"Come," my brother urged. "Reb Mendel will certainly appreciate some guests""Come," my brother urged me. "Reb Mendel will certainly appreciate some guests with whom to conduct a farbrengen (chassidic gathering) in honor of the outgoing holiday."

Reb Mendel was indeed delighted at our arrival. We sat down around the table as Reb Mendel's wife produced some l'chaims and cake. Shortly thereafter we were joined by Shlomo "Shlomke" Madanchik, the former mayor of Kfar Chabad, and also a beloved personality. The farbrengen commenced.

Ever the unassuming individual, Reb Mendel turned to us and asked, "Nu, can anyone recount a chassidic insight or story?" After being prodded several times, Eli Noson agreed to recount a story he had recently heard; a story about Reb Zalman Moshe Yitzchaki, Reb Mendel's mentor who had passed on some forty years earlier:

"Back in the 1920's, the Previous Lubavitcher Rebbe, Rabbi Yosef Yitzchak Schneersohn, resided in Leningrad, Russia. Reb Zalman Moshe was known for his humility and candor. When he would attend the Rebbe's farbrengens he always opted to stand on the periphery of the crowd, out of the Rebbe's sight, though his seniority and reputation for piety certainly called for a more prominent seat.

"Once, during the course of a farbrengen the Rebbe summoned Reb Zalman Moshe and silently told him a few words. After he quickly scurried back to his place, he was deluged by chassidim who wished to know what the Rebbe had told him.

"'I have no clue what the Rebbe said,' he responded.

"'How is that possible? The Rebbe just spoke to you...'

"'Believe me, I didn't hear what the Rebbe said. Only one thought consumed me all the while I was standing near the Rebbe — when already will the Rebbe remove his holy eyes from my piggish face...'"

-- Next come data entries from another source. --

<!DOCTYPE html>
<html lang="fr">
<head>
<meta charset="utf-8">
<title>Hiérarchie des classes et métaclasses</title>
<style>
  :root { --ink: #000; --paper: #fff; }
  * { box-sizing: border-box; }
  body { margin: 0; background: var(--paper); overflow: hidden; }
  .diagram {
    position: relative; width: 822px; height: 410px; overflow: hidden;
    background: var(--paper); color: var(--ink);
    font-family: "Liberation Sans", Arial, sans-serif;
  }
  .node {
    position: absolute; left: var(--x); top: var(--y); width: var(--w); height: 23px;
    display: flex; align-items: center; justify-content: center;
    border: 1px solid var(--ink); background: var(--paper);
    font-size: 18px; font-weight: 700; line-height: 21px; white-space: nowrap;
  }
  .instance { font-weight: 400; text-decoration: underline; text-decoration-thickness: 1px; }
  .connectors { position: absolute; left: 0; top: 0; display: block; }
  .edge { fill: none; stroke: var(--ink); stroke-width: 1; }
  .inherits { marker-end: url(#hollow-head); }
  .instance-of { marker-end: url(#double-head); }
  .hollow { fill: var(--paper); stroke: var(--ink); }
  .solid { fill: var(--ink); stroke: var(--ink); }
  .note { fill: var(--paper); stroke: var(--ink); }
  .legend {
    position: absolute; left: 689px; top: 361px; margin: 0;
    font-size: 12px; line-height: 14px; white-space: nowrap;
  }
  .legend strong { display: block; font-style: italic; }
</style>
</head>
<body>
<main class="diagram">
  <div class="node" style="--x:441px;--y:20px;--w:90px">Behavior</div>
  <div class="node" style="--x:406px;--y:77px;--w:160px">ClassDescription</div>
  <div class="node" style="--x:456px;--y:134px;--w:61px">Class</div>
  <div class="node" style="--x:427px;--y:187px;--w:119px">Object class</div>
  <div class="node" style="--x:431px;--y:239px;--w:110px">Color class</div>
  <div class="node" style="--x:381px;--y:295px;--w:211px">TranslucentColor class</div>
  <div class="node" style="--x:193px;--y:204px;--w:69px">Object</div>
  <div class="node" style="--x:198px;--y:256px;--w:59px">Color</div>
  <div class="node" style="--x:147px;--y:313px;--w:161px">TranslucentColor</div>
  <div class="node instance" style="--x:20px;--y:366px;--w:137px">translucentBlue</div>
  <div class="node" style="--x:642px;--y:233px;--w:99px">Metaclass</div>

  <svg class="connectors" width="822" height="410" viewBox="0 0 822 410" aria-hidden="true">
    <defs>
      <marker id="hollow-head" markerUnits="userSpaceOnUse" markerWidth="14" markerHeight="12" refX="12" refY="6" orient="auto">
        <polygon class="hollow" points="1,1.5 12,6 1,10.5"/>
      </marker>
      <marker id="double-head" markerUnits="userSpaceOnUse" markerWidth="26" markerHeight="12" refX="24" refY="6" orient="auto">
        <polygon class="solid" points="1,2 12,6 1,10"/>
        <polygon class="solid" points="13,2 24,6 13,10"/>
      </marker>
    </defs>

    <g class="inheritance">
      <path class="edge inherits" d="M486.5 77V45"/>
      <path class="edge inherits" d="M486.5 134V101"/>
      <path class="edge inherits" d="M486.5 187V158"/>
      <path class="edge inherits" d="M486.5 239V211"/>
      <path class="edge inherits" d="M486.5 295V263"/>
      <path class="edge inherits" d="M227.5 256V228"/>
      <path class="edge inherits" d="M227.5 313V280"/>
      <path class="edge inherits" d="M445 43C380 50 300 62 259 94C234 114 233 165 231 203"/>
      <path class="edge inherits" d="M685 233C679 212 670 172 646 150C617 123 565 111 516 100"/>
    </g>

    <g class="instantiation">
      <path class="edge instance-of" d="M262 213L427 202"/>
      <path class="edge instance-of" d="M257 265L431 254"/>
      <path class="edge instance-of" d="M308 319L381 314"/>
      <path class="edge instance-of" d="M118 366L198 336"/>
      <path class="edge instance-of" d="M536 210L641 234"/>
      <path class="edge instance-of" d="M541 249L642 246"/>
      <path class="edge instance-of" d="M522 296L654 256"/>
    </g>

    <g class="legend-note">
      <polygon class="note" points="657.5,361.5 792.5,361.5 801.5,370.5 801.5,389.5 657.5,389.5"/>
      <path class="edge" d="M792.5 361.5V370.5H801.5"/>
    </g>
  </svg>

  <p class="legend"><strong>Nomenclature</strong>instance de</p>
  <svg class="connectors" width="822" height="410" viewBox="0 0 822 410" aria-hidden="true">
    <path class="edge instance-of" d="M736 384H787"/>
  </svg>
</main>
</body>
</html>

Reb Mendel was riveted by the story. When my brother finished the story he gave him a big yasher koach ("well done!") and sat in contemplation. After a few moments of silence, Shlomke interjected:

"Reb Mendel, weren't you there at that farbrengen?"

"Yes, indeed," Reb Mendel responded.

Reb Mendel was riveted. When my brother finished the story he gave him a big yasher koach"And the story didn't transpire exactly as this young man retold it, correct?"

Reb Mendel begrudgingly agreed to this too.

At Shlomke's request, Reb Mendel then repeated the story as he had witnessed it some seventy years beforehand... (The story as written above is the correct version.)

I don't believe that I've ever seen a more powerful demonstration of selflessness and love. He felt no need to correct. No need to make note of the fact that he had been there. No need to interject himself into the conversation.

All that was important at that moment was to listen to another.